The mayor, who said the improved bus service is a start, also said there should be more public outreach to see if they feel there is a need currently for a roundabout or if people don’t mind the up to one-minute delays and backups on Owl Creek Road during peak times.

Town Manager Clint Kinney said there are delays that affect that road, mainly trying to turn left to go up toward Base Village, about 30 days a year, mostly during the ski season. But there is more involved than the left turn.

“That’s part of the argument for (a roundabout),” Kinney said. “The utilities need to be changed and improved no matter what. That work needs to be done. What we’re trying to say is if that work needs to be done, the culvert needs some attention. … So perhaps doing this all in one shot is the most effective way to do that.”

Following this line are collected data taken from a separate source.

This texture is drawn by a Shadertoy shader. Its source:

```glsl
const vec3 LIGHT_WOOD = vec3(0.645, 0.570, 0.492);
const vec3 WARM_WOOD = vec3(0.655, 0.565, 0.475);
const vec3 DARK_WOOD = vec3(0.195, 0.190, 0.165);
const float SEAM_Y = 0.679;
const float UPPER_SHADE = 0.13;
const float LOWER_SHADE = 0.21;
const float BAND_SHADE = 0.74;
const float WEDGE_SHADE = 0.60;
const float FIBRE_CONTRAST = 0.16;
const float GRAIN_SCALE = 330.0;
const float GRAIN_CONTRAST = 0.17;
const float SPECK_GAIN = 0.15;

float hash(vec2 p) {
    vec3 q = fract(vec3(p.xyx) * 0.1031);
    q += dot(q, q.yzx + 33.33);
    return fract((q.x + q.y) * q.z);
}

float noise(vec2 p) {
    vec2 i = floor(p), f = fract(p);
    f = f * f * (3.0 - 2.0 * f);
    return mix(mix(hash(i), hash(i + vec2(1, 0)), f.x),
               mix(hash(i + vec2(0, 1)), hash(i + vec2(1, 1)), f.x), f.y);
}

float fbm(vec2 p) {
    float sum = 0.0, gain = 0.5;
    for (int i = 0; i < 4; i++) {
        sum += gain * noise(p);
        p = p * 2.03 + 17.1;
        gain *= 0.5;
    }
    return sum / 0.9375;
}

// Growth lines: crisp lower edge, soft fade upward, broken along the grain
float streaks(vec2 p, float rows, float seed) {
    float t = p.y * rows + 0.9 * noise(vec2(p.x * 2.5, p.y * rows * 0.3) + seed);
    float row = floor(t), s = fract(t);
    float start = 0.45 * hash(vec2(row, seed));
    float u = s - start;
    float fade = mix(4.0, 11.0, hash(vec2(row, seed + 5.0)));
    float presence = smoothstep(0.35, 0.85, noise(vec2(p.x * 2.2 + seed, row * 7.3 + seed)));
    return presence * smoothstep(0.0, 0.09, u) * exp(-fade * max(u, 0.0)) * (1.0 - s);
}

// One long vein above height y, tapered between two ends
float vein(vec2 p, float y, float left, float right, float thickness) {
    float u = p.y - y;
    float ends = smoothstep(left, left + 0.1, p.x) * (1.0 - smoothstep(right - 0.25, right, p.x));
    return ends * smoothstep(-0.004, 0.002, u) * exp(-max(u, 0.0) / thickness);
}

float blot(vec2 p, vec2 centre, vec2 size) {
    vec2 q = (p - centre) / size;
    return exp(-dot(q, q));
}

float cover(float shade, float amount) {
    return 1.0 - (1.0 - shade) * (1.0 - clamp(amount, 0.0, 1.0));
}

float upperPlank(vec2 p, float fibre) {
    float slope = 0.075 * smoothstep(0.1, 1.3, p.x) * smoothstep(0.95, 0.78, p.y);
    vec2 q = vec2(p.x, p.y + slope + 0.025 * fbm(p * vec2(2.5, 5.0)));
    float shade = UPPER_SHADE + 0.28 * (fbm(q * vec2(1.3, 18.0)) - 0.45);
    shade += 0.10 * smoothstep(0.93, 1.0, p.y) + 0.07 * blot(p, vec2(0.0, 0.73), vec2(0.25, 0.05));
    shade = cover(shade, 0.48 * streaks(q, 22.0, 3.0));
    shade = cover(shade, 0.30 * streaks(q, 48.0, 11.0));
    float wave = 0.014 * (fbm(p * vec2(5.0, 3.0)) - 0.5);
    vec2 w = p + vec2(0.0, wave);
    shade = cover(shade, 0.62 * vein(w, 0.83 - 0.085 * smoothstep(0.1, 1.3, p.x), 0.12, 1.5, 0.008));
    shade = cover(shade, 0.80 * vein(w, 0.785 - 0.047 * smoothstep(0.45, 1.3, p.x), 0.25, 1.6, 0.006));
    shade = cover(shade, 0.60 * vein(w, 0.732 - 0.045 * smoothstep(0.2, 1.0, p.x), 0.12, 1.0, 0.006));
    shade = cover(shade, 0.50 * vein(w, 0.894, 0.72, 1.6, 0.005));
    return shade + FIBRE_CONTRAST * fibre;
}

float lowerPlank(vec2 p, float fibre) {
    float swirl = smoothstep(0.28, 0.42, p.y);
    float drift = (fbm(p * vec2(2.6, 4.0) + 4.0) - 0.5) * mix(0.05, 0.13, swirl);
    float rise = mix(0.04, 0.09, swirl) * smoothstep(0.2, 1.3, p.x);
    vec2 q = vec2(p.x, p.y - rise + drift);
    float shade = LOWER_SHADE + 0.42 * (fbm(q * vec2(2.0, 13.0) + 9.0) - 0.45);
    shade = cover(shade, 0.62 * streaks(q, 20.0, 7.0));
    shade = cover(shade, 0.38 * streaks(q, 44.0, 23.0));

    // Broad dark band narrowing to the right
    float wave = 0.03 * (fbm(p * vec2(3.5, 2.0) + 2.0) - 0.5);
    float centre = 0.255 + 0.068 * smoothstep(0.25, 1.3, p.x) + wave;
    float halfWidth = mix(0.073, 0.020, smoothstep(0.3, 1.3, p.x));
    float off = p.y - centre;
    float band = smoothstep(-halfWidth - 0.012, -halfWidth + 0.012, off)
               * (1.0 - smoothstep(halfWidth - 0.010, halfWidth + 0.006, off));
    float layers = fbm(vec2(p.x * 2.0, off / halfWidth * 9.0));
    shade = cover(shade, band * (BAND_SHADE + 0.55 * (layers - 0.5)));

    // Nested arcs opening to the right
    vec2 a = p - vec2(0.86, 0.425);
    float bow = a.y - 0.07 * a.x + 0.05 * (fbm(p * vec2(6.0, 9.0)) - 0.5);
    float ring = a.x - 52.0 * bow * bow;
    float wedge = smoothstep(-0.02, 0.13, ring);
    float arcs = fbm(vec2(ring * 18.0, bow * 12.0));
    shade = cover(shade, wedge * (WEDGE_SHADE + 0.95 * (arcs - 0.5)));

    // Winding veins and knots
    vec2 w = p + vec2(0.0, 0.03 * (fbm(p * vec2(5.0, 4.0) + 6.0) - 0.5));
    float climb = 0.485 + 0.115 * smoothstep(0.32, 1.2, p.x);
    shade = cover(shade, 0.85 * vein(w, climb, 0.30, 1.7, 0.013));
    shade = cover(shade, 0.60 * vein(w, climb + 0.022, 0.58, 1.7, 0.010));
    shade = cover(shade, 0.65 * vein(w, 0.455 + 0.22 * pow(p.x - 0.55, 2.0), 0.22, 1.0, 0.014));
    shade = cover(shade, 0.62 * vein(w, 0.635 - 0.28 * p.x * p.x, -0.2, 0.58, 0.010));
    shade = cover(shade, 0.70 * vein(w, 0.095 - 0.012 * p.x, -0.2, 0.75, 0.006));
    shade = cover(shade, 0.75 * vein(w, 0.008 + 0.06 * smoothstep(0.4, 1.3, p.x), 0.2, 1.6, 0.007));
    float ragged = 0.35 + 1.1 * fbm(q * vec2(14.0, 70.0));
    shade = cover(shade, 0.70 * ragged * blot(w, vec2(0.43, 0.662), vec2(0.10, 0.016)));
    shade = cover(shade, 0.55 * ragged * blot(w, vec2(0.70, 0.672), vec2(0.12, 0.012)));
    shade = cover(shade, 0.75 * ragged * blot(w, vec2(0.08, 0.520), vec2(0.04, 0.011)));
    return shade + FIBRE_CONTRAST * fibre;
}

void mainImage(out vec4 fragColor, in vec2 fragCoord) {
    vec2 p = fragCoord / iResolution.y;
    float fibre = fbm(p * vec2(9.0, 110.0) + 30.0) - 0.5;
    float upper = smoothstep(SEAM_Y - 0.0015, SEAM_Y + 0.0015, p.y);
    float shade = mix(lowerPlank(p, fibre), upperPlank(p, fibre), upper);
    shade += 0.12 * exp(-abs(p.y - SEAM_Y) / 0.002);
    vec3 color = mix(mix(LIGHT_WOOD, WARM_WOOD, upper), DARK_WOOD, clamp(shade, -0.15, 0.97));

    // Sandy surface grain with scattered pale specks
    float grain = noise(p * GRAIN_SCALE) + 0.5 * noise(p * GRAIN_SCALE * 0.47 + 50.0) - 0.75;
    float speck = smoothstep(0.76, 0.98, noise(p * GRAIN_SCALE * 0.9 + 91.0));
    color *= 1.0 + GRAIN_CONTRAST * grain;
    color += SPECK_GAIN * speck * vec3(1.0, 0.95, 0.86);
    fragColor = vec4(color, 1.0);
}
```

Public Works Director Anne Martens said after the meeting that the utility work is not pressing but could see things needing to be addressed in the next five years or so.

“They are all aging,” she said. “It’s not imminent it’s going to happen tomorrow, but it all needs to be addressed.”

Now, Martens will go to the design company, which already was tasked with design for the three intersections, and have them put together a complete presentation of the three together.

There is $330,000 earmarked in the budget for the roundabout design, and a separate design budget for the Sinclair and Faraway improvements, she said.

“Our hope was to do something with those two intersections still this summer or early fall, but we’ll be coming together in the next few months to talk about it,” Martens said.